• TASK DESCRIPTION:
Across all of the records below, determine the number of lines containing the string "const"; reply with that number only.

(Source texts of formatted documents)
● ● ● ● ●
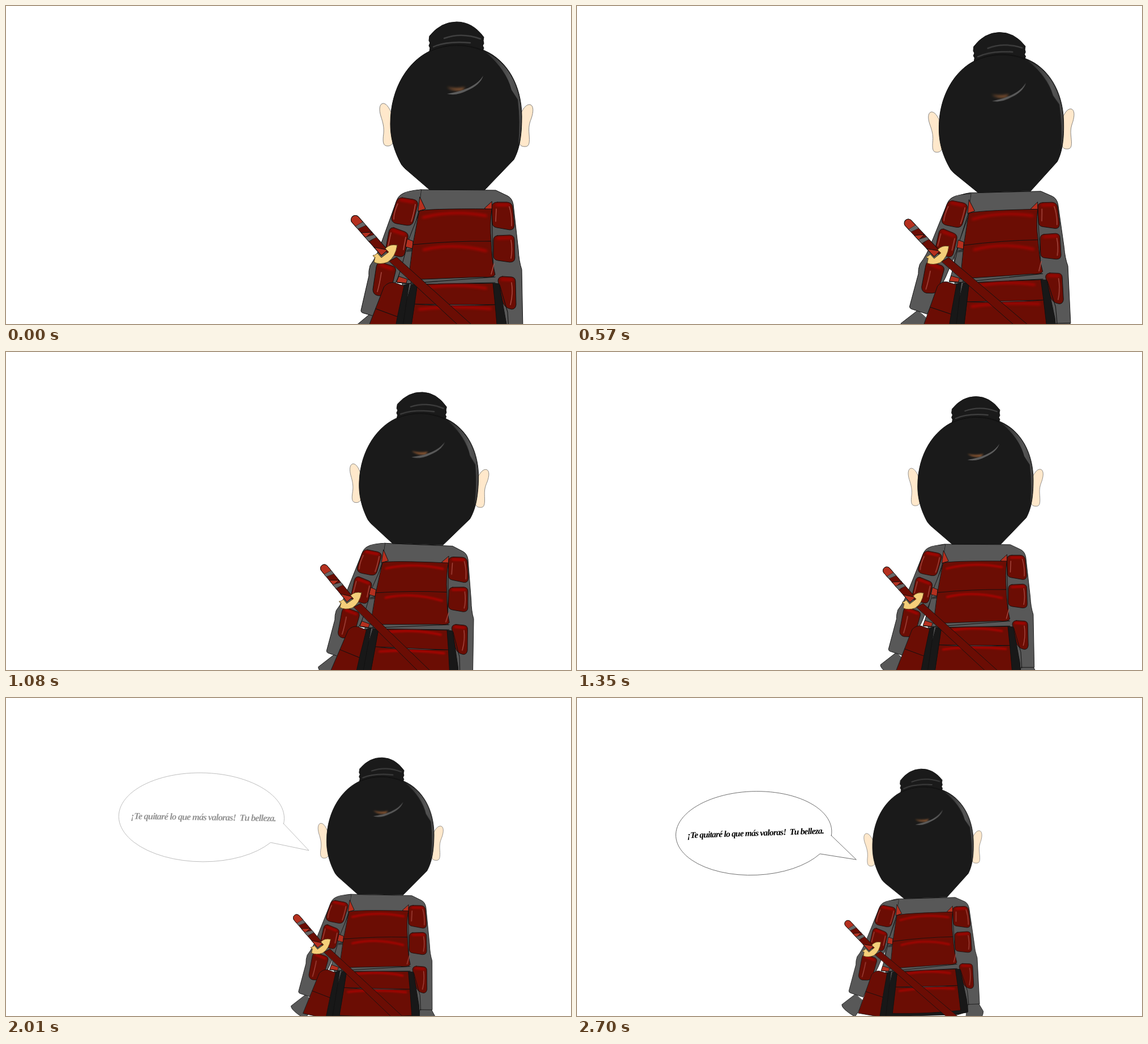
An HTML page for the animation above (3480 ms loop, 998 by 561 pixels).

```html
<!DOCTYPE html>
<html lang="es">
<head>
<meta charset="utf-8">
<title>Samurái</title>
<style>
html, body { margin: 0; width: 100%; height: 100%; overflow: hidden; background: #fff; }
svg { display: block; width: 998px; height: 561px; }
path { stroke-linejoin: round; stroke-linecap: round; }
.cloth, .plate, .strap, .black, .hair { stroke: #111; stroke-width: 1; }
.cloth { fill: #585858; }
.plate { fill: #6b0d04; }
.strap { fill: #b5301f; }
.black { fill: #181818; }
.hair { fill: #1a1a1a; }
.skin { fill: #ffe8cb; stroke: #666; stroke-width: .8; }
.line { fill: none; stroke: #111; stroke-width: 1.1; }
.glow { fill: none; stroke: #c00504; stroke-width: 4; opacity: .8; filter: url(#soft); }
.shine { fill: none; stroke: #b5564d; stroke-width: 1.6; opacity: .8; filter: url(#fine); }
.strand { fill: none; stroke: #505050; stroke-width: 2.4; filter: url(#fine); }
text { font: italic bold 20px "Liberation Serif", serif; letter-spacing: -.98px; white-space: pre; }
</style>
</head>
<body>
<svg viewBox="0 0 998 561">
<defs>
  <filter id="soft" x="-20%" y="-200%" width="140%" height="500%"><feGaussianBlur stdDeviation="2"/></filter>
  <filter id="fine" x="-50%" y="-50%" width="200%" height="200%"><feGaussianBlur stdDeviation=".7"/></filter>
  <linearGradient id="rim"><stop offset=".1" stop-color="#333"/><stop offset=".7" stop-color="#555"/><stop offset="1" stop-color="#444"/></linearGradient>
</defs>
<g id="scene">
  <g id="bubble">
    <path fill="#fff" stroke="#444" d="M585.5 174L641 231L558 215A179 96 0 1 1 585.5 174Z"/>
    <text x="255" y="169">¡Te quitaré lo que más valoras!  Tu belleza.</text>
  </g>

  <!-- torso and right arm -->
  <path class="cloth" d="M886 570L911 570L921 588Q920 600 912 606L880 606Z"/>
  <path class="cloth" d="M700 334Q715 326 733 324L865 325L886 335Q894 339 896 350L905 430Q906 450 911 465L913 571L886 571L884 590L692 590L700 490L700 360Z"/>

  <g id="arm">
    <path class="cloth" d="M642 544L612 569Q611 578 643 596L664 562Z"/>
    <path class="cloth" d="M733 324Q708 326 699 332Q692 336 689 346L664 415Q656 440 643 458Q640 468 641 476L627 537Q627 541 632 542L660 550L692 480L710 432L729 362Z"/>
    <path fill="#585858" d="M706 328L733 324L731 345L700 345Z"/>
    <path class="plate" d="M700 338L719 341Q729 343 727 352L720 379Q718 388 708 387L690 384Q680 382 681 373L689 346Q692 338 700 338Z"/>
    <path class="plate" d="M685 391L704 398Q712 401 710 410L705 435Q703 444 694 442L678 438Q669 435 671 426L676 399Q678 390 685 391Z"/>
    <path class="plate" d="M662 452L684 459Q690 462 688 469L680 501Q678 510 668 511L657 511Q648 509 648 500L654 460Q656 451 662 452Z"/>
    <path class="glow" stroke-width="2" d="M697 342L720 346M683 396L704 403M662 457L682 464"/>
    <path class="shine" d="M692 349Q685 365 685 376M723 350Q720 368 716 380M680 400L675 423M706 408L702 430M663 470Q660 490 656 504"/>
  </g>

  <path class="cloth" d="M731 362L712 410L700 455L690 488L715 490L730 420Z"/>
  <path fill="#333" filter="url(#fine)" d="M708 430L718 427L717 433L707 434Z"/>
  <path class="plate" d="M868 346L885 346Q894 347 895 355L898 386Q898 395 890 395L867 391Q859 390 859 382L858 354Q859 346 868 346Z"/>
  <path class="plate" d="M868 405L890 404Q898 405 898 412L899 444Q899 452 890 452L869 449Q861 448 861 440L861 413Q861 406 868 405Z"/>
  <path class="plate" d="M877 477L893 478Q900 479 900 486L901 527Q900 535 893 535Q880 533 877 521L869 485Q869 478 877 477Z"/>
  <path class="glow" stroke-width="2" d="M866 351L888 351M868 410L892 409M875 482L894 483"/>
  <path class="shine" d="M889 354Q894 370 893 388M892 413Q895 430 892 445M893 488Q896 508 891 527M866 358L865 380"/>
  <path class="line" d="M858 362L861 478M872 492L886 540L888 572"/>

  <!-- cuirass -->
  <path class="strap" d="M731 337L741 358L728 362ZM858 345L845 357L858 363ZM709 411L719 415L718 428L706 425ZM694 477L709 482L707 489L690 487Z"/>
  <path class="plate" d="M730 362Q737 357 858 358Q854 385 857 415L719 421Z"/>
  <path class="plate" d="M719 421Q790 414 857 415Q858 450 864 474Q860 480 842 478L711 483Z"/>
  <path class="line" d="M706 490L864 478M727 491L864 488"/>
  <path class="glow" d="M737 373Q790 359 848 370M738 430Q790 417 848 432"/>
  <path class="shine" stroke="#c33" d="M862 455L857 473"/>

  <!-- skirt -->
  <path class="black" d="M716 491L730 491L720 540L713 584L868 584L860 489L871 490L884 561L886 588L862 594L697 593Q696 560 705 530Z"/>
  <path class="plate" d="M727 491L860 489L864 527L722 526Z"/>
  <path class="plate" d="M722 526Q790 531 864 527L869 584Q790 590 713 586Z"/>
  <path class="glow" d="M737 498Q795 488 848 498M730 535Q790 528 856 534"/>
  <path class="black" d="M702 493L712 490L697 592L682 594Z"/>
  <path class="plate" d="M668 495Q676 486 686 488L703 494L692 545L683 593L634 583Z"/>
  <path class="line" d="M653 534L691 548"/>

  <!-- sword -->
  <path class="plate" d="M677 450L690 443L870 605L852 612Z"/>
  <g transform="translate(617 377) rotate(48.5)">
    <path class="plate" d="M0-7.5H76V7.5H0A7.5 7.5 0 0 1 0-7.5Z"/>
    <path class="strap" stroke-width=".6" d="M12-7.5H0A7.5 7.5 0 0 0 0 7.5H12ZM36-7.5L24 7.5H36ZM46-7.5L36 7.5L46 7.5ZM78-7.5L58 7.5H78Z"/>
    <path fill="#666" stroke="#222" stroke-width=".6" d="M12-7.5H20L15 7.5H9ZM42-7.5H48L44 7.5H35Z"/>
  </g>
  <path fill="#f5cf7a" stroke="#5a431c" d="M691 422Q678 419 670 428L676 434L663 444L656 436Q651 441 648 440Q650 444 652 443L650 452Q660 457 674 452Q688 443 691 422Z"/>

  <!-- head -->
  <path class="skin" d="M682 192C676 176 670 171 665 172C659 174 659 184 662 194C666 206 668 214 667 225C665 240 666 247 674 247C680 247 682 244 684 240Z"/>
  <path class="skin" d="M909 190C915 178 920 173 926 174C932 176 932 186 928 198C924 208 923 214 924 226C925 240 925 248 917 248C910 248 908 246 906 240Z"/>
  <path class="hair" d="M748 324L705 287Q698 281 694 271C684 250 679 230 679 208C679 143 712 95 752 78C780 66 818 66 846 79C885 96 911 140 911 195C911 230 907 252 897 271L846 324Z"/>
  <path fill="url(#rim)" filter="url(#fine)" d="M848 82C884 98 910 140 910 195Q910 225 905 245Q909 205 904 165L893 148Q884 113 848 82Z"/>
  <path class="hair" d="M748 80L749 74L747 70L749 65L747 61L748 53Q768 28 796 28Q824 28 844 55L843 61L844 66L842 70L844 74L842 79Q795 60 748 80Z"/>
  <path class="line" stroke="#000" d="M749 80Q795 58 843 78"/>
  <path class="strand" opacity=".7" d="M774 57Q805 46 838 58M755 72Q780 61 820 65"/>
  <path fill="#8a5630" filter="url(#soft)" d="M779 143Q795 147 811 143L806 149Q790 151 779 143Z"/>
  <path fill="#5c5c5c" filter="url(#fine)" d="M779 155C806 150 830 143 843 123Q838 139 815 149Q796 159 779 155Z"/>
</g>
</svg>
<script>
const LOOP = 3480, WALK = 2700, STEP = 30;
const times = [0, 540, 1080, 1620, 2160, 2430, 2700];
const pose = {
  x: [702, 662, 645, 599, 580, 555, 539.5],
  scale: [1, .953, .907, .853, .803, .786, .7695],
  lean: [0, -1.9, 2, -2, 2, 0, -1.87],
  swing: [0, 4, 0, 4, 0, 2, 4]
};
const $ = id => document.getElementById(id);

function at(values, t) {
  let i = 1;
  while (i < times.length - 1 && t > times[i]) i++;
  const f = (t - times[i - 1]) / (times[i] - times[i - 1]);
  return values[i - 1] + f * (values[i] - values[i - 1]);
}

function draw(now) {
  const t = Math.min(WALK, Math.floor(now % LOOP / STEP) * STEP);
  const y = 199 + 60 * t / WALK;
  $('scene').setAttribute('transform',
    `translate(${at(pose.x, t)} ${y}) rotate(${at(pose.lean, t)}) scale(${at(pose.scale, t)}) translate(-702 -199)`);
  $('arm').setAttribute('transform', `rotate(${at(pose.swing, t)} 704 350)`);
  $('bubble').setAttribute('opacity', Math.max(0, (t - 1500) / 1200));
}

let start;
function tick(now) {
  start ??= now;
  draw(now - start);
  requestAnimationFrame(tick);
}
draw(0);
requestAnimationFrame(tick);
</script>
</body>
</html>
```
● ● ● ● ●
• RESPONSE TO THE TASK:
7